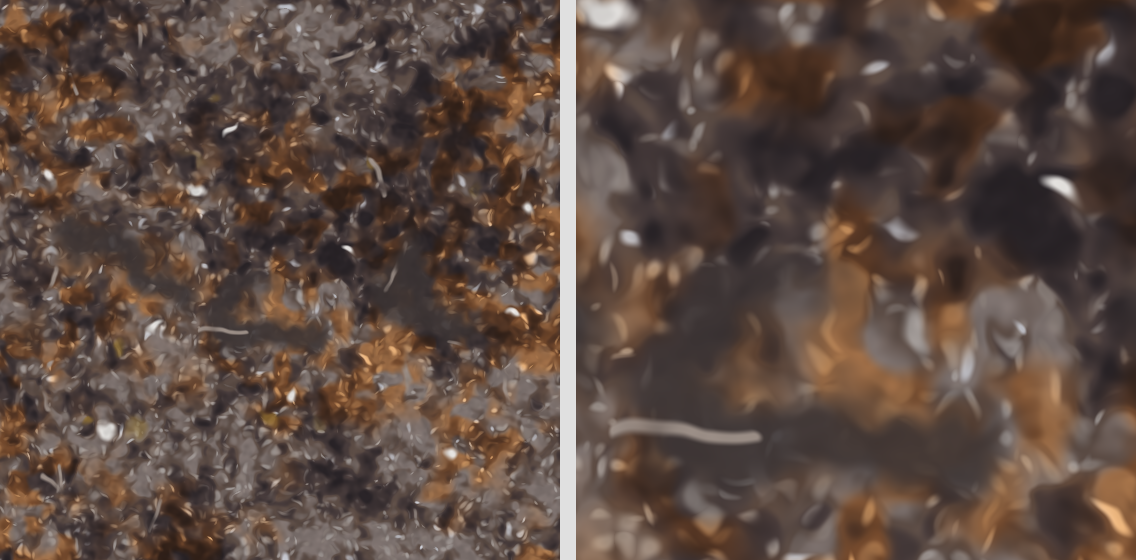
Left: the whole. Right: its middle third, enlarged.
Give the GLSL for this texture, as a WebGL 2 fragment shader.

```glsl
#version 300 es
precision highp float;

uniform vec2 u_resolution;
out vec4 fragColor;

const vec3 PIT = vec3(0.165, 0.135, 0.14);
const vec3 SOIL = vec3(0.285, 0.225, 0.21);
const vec3 CRUMB = vec3(0.375, 0.295, 0.25);
const vec3 CREST = vec3(0.51, 0.44, 0.40);
const vec3 RUST = vec3(1.16, 0.93, 0.66);
const vec3 SLATE = vec3(0.95, 1.0, 1.07);
const vec3 SHADOW = vec3(0.235, 0.205, 0.205);
const vec3 OCHRE = vec3(0.54, 0.42, 0.17);
const vec3 FIBRE = vec3(0.60, 0.55, 0.52);
const vec3 PEBBLE = vec3(0.88, 0.87, 0.86);

// Fleck layers, from dull to bright
const int LAYERS = 4;
const vec3 FLECK_COLOR[LAYERS] = vec3[](
    vec3(0.45, 0.38, 0.34), vec3(0.55, 0.48, 0.43),
    vec3(0.66, 0.60, 0.55), vec3(0.82, 0.79, 0.77));
const float FLECK_CELLS[LAYERS] = float[](44.0, 56.0, 62.0, 54.0);
const float FLECK_DENSITY[LAYERS] = float[](0.42, 0.42, 0.24, 0.05);

const float PATCH_SCALE = 5.0;
const float PATCH_CONTRAST = 0.75;
const float FINE_CONTRAST = 0.14;

float hash(vec2 p) {
    return fract(sin(dot(p, vec2(127.1, 311.7))) * 43758.5);
}

float noise(vec2 p) {
    vec2 cell = floor(p), f = fract(p);
    f = f * f * (3.0 - 2.0 * f);
    float low = mix(hash(cell), hash(cell + vec2(1, 0)), f.x);
    float high = mix(hash(cell + vec2(0, 1)), hash(cell + vec2(1, 1)), f.x);
    return mix(low, high, f.y);
}

vec2 rotate(vec2 v, float angle) {
    float c = cos(angle), s = sin(angle);
    return vec2(c * v.x + s * v.y, c * v.y - s * v.x);
}

float fbm(vec2 p) {
    return 0.5 * noise(p) + 0.3 * noise(rotate(p, 0.7) * 2.1 + 17.3)
        + 0.2 * noise(rotate(p, 1.9) * 4.3 + 41.7);
}

vec2 warpField(vec2 p) {
    return vec2(noise(p), noise(p + 31.4)) - 0.5;
}

// Scattered soft ellipses: x is the coverage, y a random value per fleck
vec2 flecks(vec2 p, float cells, float density, float seed) {
    vec2 best = vec2(0.0);
    vec2 home = floor(p * cells);
    for (int j = -1; j <= 1; j++)
    for (int i = -1; i <= 1; i++) {
        vec2 cell = home + vec2(i, j);
        vec2 key = cell + seed;
        if (hash(key) > density) continue;
        vec2 center = cell + 0.2 + 0.6 * vec2(hash(key + 3.1), hash(key + 7.7));
        vec2 d = rotate(p * cells - center, 3.14159 * hash(key + 11.3));
        float radius = mix(0.3, 0.8, hash(key + 15.9));
        float squash = mix(0.35, 0.85, hash(key + 19.4));
        float mask = smoothstep(1.0, 0.25, length(d / vec2(radius, radius * squash)));
        if (mask > best.x) best = vec2(mask, hash(key + 23.6));
    }
    return best;
}

// Scattered strokes; sizes are fractions of a cell
float strands(vec2 p, float cells, float density, vec2 size, vec2 angleRange, float seed) {
    float mask = 0.0;
    vec2 home = floor(p * cells);
    for (int j = -1; j <= 1; j++)
    for (int i = -1; i <= 1; i++) {
        vec2 key = home + vec2(i, j) + seed;
        if (hash(key) > density) continue;
        vec2 center = home + vec2(i, j) + 0.25 + 0.5 * vec2(hash(key + 2.3), hash(key + 6.1));
        float angle = mix(angleRange.x, angleRange.y, hash(key + 9.8));
        vec2 d = rotate(p * cells - center, angle);
        float along = size.x * mix(0.5, 1.0, hash(key + 13.2));
        d.x = max(abs(d.x) - along, 0.0);
        mask = max(mask, smoothstep(1.5, 0.3, length(d) / size.y));
    }
    return mask;
}

void main() {
    vec2 p = gl_FragCoord.xy / u_resolution.y;
    vec2 bend = warpField(p * 13.0);
    vec2 crumple = warpField(p * 62.0 + 8.0);
    vec2 q = p + 0.02 * bend + 0.011 * crumple;
    float warm = smoothstep(0.36, 0.64, fbm(p * 6.0 + 60.0));

    // Crumbled relief: fine clods on broad light and dark patches
    float patches = fbm(p * PATCH_SCALE + 5.0) - 0.5;
    float relief = 0.025 + 0.3 * noise(rotate(q, 0.4) * 25.0) + 0.4 * noise(rotate(q, 1.1) * 50.0)
        + 0.25 * noise(rotate(q, 2.0) * 84.0) + PATCH_CONTRAST * patches;
    vec3 color = mix(PIT, SOIL, smoothstep(0.2, 0.5, relief));
    color = mix(color, CRUMB, smoothstep(0.46, 0.6, relief));
    color = mix(color, CREST, smoothstep(0.6, 0.78, relief));

    // Irregular flecks gathered on the raised parts
    float raised = smoothstep(0.36, 0.56, relief);
    for (int k = 0; k < LAYERS; k++) {
        vec2 fleck = flecks(q, FLECK_CELLS[k], FLECK_DENSITY[k], 37.0 * float(k + 1));
        color = mix(color, FLECK_COLOR[k], fleck.x * raised * mix(0.6, 1.0, fleck.y));
    }

    // Rusty and slate tints, with ochre stains
    float tint = warm * smoothstep(0.25, 0.7, noise(q * 34.0 + 9.0));
    color *= mix(SLATE, RUST, tint);
    vec2 ochre = flecks(q, 22.0, 0.035, 301.0);
    color = mix(color, OCHRE, ochre.x * (0.25 + 0.5 * ochre.y) * smoothstep(0.3, 0.55, relief));

    // Smooth shadowed hollows with ragged borders
    vec2 ragged = p + 0.09 * bend + 0.02 * crumple;
    float hollow = strands(ragged, 3.0, 0.42, vec2(0.34, 0.13), vec2(-1.1, -0.2), 410.0);
    color = mix(color, SHADOW, hollow * 0.88);

    // Pale bent fibres and a few bright pebbles
    vec2 bent = p + 0.04 * bend + 0.004 * crumple;
    float fibre = strands(bent, 5.0, 0.5, vec2(0.22, 0.023), vec2(0.9, 2.1), 520.0);
    fibre = max(fibre, strands(bent, 4.0, 0.25, vec2(0.16, 0.016), vec2(-0.5, 0.5), 610.0));
    color = mix(color, FIBRE, fibre * smoothstep(0.1, 0.75, noise(p * 42.0 + 4.0)));
    color = mix(color, PEBBLE, flecks(q, 28.0, 0.009, 702.0).x);

    // Fine mottling, weaker inside the hollows
    float mottle = noise(rotate(p, 0.5) * 120.0) - 0.5;
    color *= 1.0 + FINE_CONTRAST * mottle * (1.0 - 0.7 * hollow);
    fragColor = vec4(clamp(color, 0.0, 1.0), 1.0);
}
```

┄┄┄┄┄┄┄┄┄┄┄┄┄┄┄┄┄┄┄┄

## Your instructions:
Give all the entries again exactly, dropping each picture.

## Exercise result:
Left: the whole. Right: its middle third, enlarged.
Give the GLSL for this texture, as a WebGL 2 fragment shader.

```glsl
#version 300 es
precision highp float;

uniform vec2 u_resolution;
out vec4 fragColor;

const vec3 PIT = vec3(0.165, 0.135, 0.14);
const vec3 SOIL = vec3(0.285, 0.225, 0.21);
const vec3 CRUMB = vec3(0.375, 0.295, 0.25);
const vec3 CREST = vec3(0.51, 0.44, 0.40);
const vec3 RUST = vec3(1.16, 0.93, 0.66);
const vec3 SLATE = vec3(0.95, 1.0, 1.07);
const vec3 SHADOW = vec3(0.235, 0.205, 0.205);
const vec3 OCHRE = vec3(0.54, 0.42, 0.17);
const vec3 FIBRE = vec3(0.60, 0.55, 0.52);
const vec3 PEBBLE = vec3(0.88, 0.87, 0.86);

// Fleck layers, from dull to bright
const int LAYERS = 4;
const vec3 FLECK_COLOR[LAYERS] = vec3[](
    vec3(0.45, 0.38, 0.34), vec3(0.55, 0.48, 0.43),
    vec3(0.66, 0.60, 0.55), vec3(0.82, 0.79, 0.77));
const float FLECK_CELLS[LAYERS] = float[](44.0, 56.0, 62.0, 54.0);
const float FLECK_DENSITY[LAYERS] = float[](0.42, 0.42, 0.24, 0.05);

const float PATCH_SCALE = 5.0;
const float PATCH_CONTRAST = 0.75;
const float FINE_CONTRAST = 0.14;

float hash(vec2 p) {
    return fract(sin(dot(p, vec2(127.1, 311.7))) * 43758.5);
}

float noise(vec2 p) {
    vec2 cell = floor(p), f = fract(p);
    f = f * f * (3.0 - 2.0 * f);
    float low = mix(hash(cell), hash(cell + vec2(1, 0)), f.x);
    float high = mix(hash(cell + vec2(0, 1)), hash(cell + vec2(1, 1)), f.x);
    return mix(low, high, f.y);
}

vec2 rotate(vec2 v, float angle) {
    float c = cos(angle), s = sin(angle);
    return vec2(c * v.x + s * v.y, c * v.y - s * v.x);
}

float fbm(vec2 p) {
    return 0.5 * noise(p) + 0.3 * noise(rotate(p, 0.7) * 2.1 + 17.3)
        + 0.2 * noise(rotate(p, 1.9) * 4.3 + 41.7);
}

vec2 warpField(vec2 p) {
    return vec2(noise(p), noise(p + 31.4)) - 0.5;
}

// Scattered soft ellipses: x is the coverage, y a random value per fleck
vec2 flecks(vec2 p, float cells, float density, float seed) {
    vec2 best = vec2(0.0);
    vec2 home = floor(p * cells);
    for (int j = -1; j <= 1; j++)
    for (int i = -1; i <= 1; i++) {
        vec2 cell = home + vec2(i, j);
        vec2 key = cell + seed;
        if (hash(key) > density) continue;
        vec2 center = cell + 0.2 + 0.6 * vec2(hash(key + 3.1), hash(key + 7.7));
        vec2 d = rotate(p * cells - center, 3.14159 * hash(key + 11.3));
        float radius = mix(0.3, 0.8, hash(key + 15.9));
        float squash = mix(0.35, 0.85, hash(key + 19.4));
        float mask = smoothstep(1.0, 0.25, length(d / vec2(radius, radius * squash)));
        if (mask > best.x) best = vec2(mask, hash(key + 23.6));
    }
    return best;
}

// Scattered strokes; sizes are fractions of a cell
float strands(vec2 p, float cells, float density, vec2 size, vec2 angleRange, float seed) {
    float mask = 0.0;
    vec2 home = floor(p * cells);
    for (int j = -1; j <= 1; j++)
    for (int i = -1; i <= 1; i++) {
        vec2 key = home + vec2(i, j) + seed;
        if (hash(key) > density) continue;
        vec2 center = home + vec2(i, j) + 0.25 + 0.5 * vec2(hash(key + 2.3), hash(key + 6.1));
        float angle = mix(angleRange.x, angleRange.y, hash(key + 9.8));
        vec2 d = rotate(p * cells - center, angle);
        float along = size.x * mix(0.5, 1.0, hash(key + 13.2));
        d.x = max(abs(d.x) - along, 0.0);
        mask = max(mask, smoothstep(1.5, 0.3, length(d) / size.y));
    }
    return mask;
}

void main() {
    vec2 p = gl_FragCoord.xy / u_resolution.y;
    vec2 bend = warpField(p * 13.0);
    vec2 crumple = warpField(p * 62.0 + 8.0);
    vec2 q = p + 0.02 * bend + 0.011 * crumple;
    float warm = smoothstep(0.36, 0.64, fbm(p * 6.0 + 60.0));

    // Crumbled relief: fine clods on broad light and dark patches
    float patches = fbm(p * PATCH_SCALE + 5.0) - 0.5;
    float relief = 0.025 + 0.3 * noise(rotate(q, 0.4) * 25.0) + 0.4 * noise(rotate(q, 1.1) * 50.0)
        + 0.25 * noise(rotate(q, 2.0) * 84.0) + PATCH_CONTRAST * patches;
    vec3 color = mix(PIT, SOIL, smoothstep(0.2, 0.5, relief));
    color = mix(color, CRUMB, smoothstep(0.46, 0.6, relief));
    color = mix(color, CREST, smoothstep(0.6, 0.78, relief));

    // Irregular flecks gathered on the raised parts
    float raised = smoothstep(0.36, 0.56, relief);
    for (int k = 0; k < LAYERS; k++) {
        vec2 fleck = flecks(q, FLECK_CELLS[k], FLECK_DENSITY[k], 37.0 * float(k + 1));
        color = mix(color, FLECK_COLOR[k], fleck.x * raised * mix(0.6, 1.0, fleck.y));
    }

    // Rusty and slate tints, with ochre stains
    float tint = warm * smoothstep(0.25, 0.7, noise(q * 34.0 + 9.0));
    color *= mix(SLATE, RUST, tint);
    vec2 ochre = flecks(q, 22.0, 0.035, 301.0);
    color = mix(color, OCHRE, ochre.x * (0.25 + 0.5 * ochre.y) * smoothstep(0.3, 0.55, relief));

    // Smooth shadowed hollows with ragged borders
    vec2 ragged = p + 0.09 * bend + 0.02 * crumple;
    float hollow = strands(ragged, 3.0, 0.42, vec2(0.34, 0.13), vec2(-1.1, -0.2), 410.0);
    color = mix(color, SHADOW, hollow * 0.88);

    // Pale bent fibres and a few bright pebbles
    vec2 bent = p + 0.04 * bend + 0.004 * crumple;
    float fibre = strands(bent, 5.0, 0.5, vec2(0.22, 0.023), vec2(0.9, 2.1), 520.0);
    fibre = max(fibre, strands(bent, 4.0, 0.25, vec2(0.16, 0.016), vec2(-0.5, 0.5), 610.0));
    color = mix(color, FIBRE, fibre * smoothstep(0.1, 0.75, noise(p * 42.0 + 4.0)));
    color = mix(color, PEBBLE, flecks(q, 28.0, 0.009, 702.0).x);

    // Fine mottling, weaker inside the hollows
    float mottle = noise(rotate(p, 0.5) * 120.0) - 0.5;
    color *= 1.0 + FINE_CONTRAST * mottle * (1.0 - 0.7 * hollow);
    fragColor = vec4(clamp(color, 0.0, 1.0), 1.0);
}
```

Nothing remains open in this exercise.